For email, I’m using Thunderbird. I find it’s actually an improvment over the mail package of the full suite, largely in the ability to search messages (not just by sender or subject or within current message, but you can do full-text searches of all your messages when looking for that one archived email). However, I miss having them integrated. True, it makes those rare browser crashes a little more graceful, but I miss being able to right-click on a link in my email and choosing whether to open it in the current window, a new one, or bookmark it. Ah, well, I suppose I’ll learn to live with it.

Both of these packages are highly expandable with add-ons, which is handy. One that is hilarious and completely useless is Bork Bork Bork! an extension to view webpages as though read by the Swedish Chef. One that I’m fond of is the calendar extension… for the old Mozilla suite. Unfortunately, it doesn’t seem to work with the current Firefox or Thunderbird, and has somehow perversely spun off into its own stand-alone program Sunbird. One sad downside of this spin-off is that since it no longer has a bundled email client, the email reminders no longer work. These were great for using my calendar at home to email me reminders while I was at work.
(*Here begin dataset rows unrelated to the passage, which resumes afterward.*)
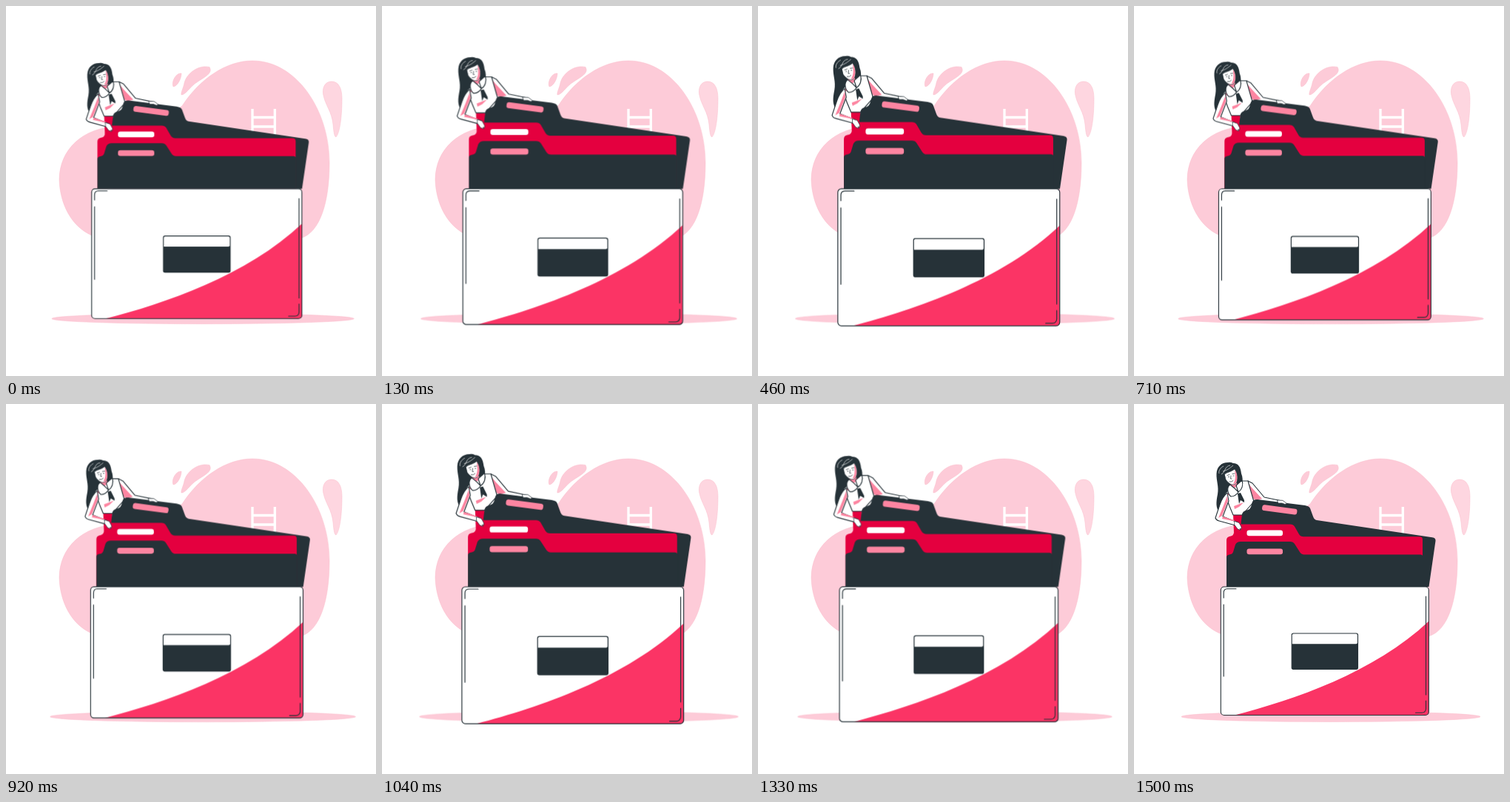
Recreate the animation shown at these times as an HTML page. Size 500 by 500 pixels, loop 1.54 s.

```html
<!DOCTYPE html>
<html lang="en">
<head>
<meta charset="utf-8">
<title>Folder pulse</title>
<style>
  html, body { margin: 0; width: 100%; height: 100%; overflow: hidden; background: #fff; }
  svg { display: block; width: 100%; height: 100%; }

  .pulse { animation: pulse 1540ms linear infinite; }
  .files { transform-origin: 257.75px 247px; }
  .ground { transform-origin: 266px 422.5px; }

  @keyframes pulse {
    0%     { transform: scale(1.0107); }
    8.44%  { transform: scale(1.057); animation-timing-function: cubic-bezier(.39, .575, .565, 1); }
    19.9%  { transform: scale(1.1); animation-timing-function: cubic-bezier(.47, 0, .745, .715); }
    29.87% { transform: scale(1.0675); }
    46.1%  { transform: scale(1.0213); animation-timing-function: cubic-bezier(.39, .575, .565, 1); }
    52.9%  { transform: scale(1); animation-timing-function: cubic-bezier(.47, 0, .745, .715); }
    59.74% { transform: scale(1.0213); }
    70.1%  { transform: scale(1.081); animation-timing-function: cubic-bezier(.39, .575, .565, 1); }
    75.97% { transform: scale(1.0995); animation-timing-function: cubic-bezier(.445, .05, .55, .95); }
    97.4%  { transform: scale(1); animation-timing-function: cubic-bezier(.47, 0, .745, .715); }
    100%   { transform: scale(1.0107); }
  }

  .blush { fill: #fdcbd8; stroke: #fbbccb; stroke-width: .5; }
  .pale { fill: #fed6e0; }
  .dark { fill: #263238; }
  .red { fill: #e4003f; }
  .pink { fill: #fb3465; }
  .tab { fill: #fd85a1; }
  .white { fill: #fff; }
  .line { stroke: #263238; stroke-width: 1.1; stroke-linecap: round; stroke-linejoin: round; }
  .thin { stroke: #263238; stroke-width: .7; stroke-linecap: round; stroke-linejoin: round; }
  .none { fill: none; }
</style>
</head>
<body>
<svg viewBox="0 0 500 500">
  <!-- backdrop -->
  <path class="blush" d="M150 163C104 164 72 194 72 235C73 267 88 298 116 310L240 330L398 314C425 306 437 264 437 212C437 140 392 74 333 74C298 74 262 98 238 135L190 170Z"/>
  <g class="blush">
    <path d="M237 91C230 90 223 102 226 109C231 109 237 99 237 91Z"/>
    <path d="M275 82.500C260 79 244 91 241 104C240 110 236 117 237 120C242 120 246 113 254 106C264 98 278 93 276 85Z"/>
    <path class="pale" d="M440 102C430 102 427 112 429 121C432 135 440 142 442 160C443 172 444 177 446 177C451 172 454 150 454 125C454 112 450 102 440 102Z"/>
  </g>
  <path class="none" stroke="#fff" stroke-width="3.300" d="M333 139V195M363.300 139V195M333 150.500H363M333 163H363"/>

  <ellipse class="blush pulse ground" cx="266" cy="422.500" rx="202" ry="7"/>

  <g class="pulse files">
    <!-- woman -->
    <path class="red" d="M134 148L146 145V168L135 174Z"/>
    <path class="dark" d="M127 79C118 79 112 85 111.500 94C111 104 115 111 113 122C111 132 110 141 116 147C122 141 122 130 126 119L146 108C147 103 147 99 145 94C144 85 141 80 134 80Q130 78 127 79Z"/>
    <path class="white line" d="M154 104L160 107L176 126L200 131L199 136L168 133L157 128Z"/>
    <path class="tab" d="M155 108L160 114L173 128L165 130L158 126Z"/>
    <path class="white line" d="M130 114L123 121L129 138L134 150H146L162 132L154 104L146 104Z"/>
    <path class="tab" d="M135 138L148 133L142 139L136 142ZM128 117L133 124L126 123Z"/>
    <path class="white line" d="M126 120C121 124 118 130 116 136L110 154Q111 157 115 158L137 164L140 160L120 152L128 131Z"/>
    <path class="tab" d="M126 124L127 131L119 151L114 154L121 137ZM120 152L135 157L138 159L119 155Z"/>
    <path class="tab" d="M128 104L138 103L140 111L133 115Z"/>
    <path class="white thin" d="M122.500 95C125 92 131 92 136 88C140 93 141 102 138 107C134 112 127 107 124 102Z"/>
    <path class="tab" d="M136 89C140 94 140.500 103 137 107.500L134 108C138 102 137 96 136 89Z"/>
    <path class="none thin" d="M126 96.500L129 95.500M133 94.500L136 94M131 97L130.500 101H132M129 105Q132 106 134 103.500M127.500 98.500H128.500M134 97H135"/>
    <path class="none" stroke="#fff" stroke-width=".6" d="M130 83C122 84 124 92 118 95M134 83C129 87 127 89 120 91M115 94C114 90 117 86 121 84"/>
    <path class="white line" d="M130 109C125 112 126 121 131 125C136 125 139 122 141 119L136 114ZM141 119C146 116 148 109 146 103L138 110Z"/>
    <path class="dark" d="M140 121L144 120L149 130V133L144 130L142 135Z"/>

    <!-- back folder -->
    <path class="dark" d="M144 166L146 149Q147 145 151 144L154 143Q157 142 158 139L160 132Q162 128.500 167 129L231 137Q237 138 238 141L242 152Q243.500 156.500 247 157L403 180.200Q408 181 407.500 185L398.500 247H144Z"/>
    <rect class="tab" x="173" y="139" width="47.500" height="7.800" rx="3" transform="rotate(7.500 196.700 142.900)"/>

    <!-- red folder -->
    <path class="red" d="M125 247V184Q125 180 129 179L131 178.500Q134 178 135 174L138 166Q140 162.500 145 162.500H211Q215 162.500 217 165.500L223 176Q225 179.300 229 179.300H386Q390 179.300 390 183.500V247Z"/>
    <rect class="white" x="152.500" y="170.600" width="48.500" height="7.600" rx="3"/>

    <!-- front dark folder -->
    <path class="dark" d="M125 247V207Q125 204 129 203.500Q133 203 134 200L137 190Q139 186 144 186H211Q215 186 217 189L224 200Q226 203.400 230 203.400H387Q390 203.400 390.500 206V247Z"/>
    <rect class="tab" x="152.500" y="195.400" width="48.500" height="7.800" rx="3"/>

    <!-- hands -->
    <path class="white thin" d="M136 158.500L142 160.500L145 166V169L143 168.500L144 170.500L140 169L136 163.500Z"/>
    <path class="white thin" d="M194 130L201 130.300L206.500 134.500L204 135.500L200 134L195 134Z"/>

    <!-- box -->
    <rect class="white" x="117.300" y="247" width="281" height="173.500" rx="4.500"/>
    <path class="pink" d="M136 420.500C215 400 325 363 398.300 293.500V416Q398.300 420.500 393.800 420.500Z"/>
    <rect class="none line" x="117.300" y="247" width="281" height="173.500" rx="4.500"/>
    <path class="none line" d="M138 249.800H126Q121.200 250 121.200 255V262M121.200 271V368M394.500 260V393M394.500 401V412Q394 417 389 417.300H380.500"/>

    <!-- label -->
    <rect class="dark line" x="213.200" y="310" width="89.300" height="48.500" rx="2.200"/>
    <path class="white" d="M213.800 324V312.500Q213.800 310.600 215.600 310.600H300Q301.900 310.600 301.900 312.500V322.500Q301.900 324.200 300 324.200H213.800Z"/>
  </g>
</svg>
</body>
</html>
```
The only problem was when I forgot to put my meetings in the calendar in the first place.

Correction: If you search for the calendar on its own, rather than from the Thunderbird extensions, you’ll find the days-old update that does work with the current version of Thunderbird. Sadly, it didn’t automagically import the events from my old calendar install. Everything else seems to work just fine, though. Another disappointment is that in the old Mozilla Suite, the calendar had a start menu icon of a calendar, now it shares the same icon as Thunderbird.

So I don’t really know what I’m going to do now. Tonight I installed Firefox & Thunderbird, and this is the first blog post I’m writing on it. These are all minor problems, and I still prefer this over IE/OE, but I have a feeling I might slip back towards SeaMonkey. Of course, I can see how for many people, the stand-alone Firefox is better. After all, many people only have webmail accounts now, and so have no need for a POP/IMAP client like Thunderbird. Plus, separate programs (even though they are incestually related in their rich content message rendering) is the way Micro$oft does things, so why shouldn’t Mozilla follow that lead?

Some quick tips for new Firefox/Mozilla users:

  • F11 will get rid of the title bar and status bar, making your viewable page area as large as possible. F11 again to bring it all back.
  • CTRL-T opens a new tab; CTRL-N for a new window.
  • CTRL-click a link to open it in a new tab.
  • The bookmarks toolbar is a handy way to keep those most essential dozen or so bookmarks readily available. If you don’t really need it though, then you might as well uncheck it from the “view” menu and give yourself another line of viewable page space.
  • You can use Thunderbird to subscribe to blogs and get them automagically downloaded to your computer just like an email message. It’s not as pretty, but it can be faster. Note that this does work for my site, unlike the live bookmarks. I’m in the process of writing a quick tutorial on it, watch the page pane on the right for more.

One Response to “Firefox & Thunderbird”

  1. netbug Says:

    I use IE and Outlook.

    I shouldn’t.

    But I do.

    I need a new PC. I think I mentioned this.